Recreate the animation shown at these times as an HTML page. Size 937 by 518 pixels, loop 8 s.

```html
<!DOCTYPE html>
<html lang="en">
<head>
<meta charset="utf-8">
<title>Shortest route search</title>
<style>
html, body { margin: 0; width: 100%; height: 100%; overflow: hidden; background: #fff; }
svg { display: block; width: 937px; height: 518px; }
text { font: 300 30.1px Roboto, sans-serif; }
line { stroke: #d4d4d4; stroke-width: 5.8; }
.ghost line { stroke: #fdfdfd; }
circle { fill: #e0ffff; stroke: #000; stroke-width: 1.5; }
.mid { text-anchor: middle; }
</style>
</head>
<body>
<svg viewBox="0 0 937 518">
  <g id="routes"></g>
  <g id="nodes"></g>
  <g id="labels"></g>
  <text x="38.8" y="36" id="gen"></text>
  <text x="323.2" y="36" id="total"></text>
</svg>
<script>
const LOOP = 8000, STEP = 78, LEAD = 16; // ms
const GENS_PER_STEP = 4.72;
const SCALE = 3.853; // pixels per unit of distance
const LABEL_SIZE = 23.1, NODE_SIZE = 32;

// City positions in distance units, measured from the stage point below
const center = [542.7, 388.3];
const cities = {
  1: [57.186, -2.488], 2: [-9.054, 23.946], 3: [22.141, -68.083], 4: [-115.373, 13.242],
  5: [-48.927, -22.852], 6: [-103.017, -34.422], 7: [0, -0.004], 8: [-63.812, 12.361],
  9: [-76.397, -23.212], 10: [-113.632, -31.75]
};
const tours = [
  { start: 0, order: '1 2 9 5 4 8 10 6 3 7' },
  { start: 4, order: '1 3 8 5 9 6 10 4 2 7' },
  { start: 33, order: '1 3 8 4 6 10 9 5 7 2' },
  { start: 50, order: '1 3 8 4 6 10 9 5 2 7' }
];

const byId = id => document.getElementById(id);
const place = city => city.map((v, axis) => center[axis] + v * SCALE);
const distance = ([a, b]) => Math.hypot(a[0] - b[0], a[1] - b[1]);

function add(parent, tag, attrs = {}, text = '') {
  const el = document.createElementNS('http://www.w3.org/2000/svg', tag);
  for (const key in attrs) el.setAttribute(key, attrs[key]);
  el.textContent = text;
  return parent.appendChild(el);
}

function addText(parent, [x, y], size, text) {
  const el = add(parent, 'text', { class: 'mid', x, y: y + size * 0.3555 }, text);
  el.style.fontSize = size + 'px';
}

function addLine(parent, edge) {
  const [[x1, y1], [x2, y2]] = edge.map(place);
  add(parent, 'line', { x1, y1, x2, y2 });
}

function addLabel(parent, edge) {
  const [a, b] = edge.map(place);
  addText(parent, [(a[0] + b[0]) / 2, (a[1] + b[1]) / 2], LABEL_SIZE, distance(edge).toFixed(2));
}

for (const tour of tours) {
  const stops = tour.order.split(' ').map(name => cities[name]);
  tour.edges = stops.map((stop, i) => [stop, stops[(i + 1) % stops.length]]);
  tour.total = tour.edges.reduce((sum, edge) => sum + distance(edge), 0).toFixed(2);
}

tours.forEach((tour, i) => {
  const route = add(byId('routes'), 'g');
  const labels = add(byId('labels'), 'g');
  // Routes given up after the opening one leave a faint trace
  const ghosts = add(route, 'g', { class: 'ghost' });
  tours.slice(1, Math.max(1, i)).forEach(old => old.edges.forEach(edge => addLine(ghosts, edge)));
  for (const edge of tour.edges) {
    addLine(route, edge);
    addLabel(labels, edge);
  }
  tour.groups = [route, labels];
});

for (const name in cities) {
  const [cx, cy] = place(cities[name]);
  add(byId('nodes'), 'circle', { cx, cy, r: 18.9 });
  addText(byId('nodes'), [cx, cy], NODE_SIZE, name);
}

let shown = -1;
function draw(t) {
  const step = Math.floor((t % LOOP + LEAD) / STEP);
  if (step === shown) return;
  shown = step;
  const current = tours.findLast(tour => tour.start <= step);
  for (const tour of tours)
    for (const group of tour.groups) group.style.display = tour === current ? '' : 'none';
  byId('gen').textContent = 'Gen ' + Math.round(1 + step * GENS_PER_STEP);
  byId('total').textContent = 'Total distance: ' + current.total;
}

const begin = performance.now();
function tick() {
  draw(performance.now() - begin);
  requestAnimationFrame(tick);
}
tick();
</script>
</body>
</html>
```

## PROBLEM TO SOLVE
How many lines above contain the word "nodes"? Reply with only the number.

## EXERCISE RESULT
3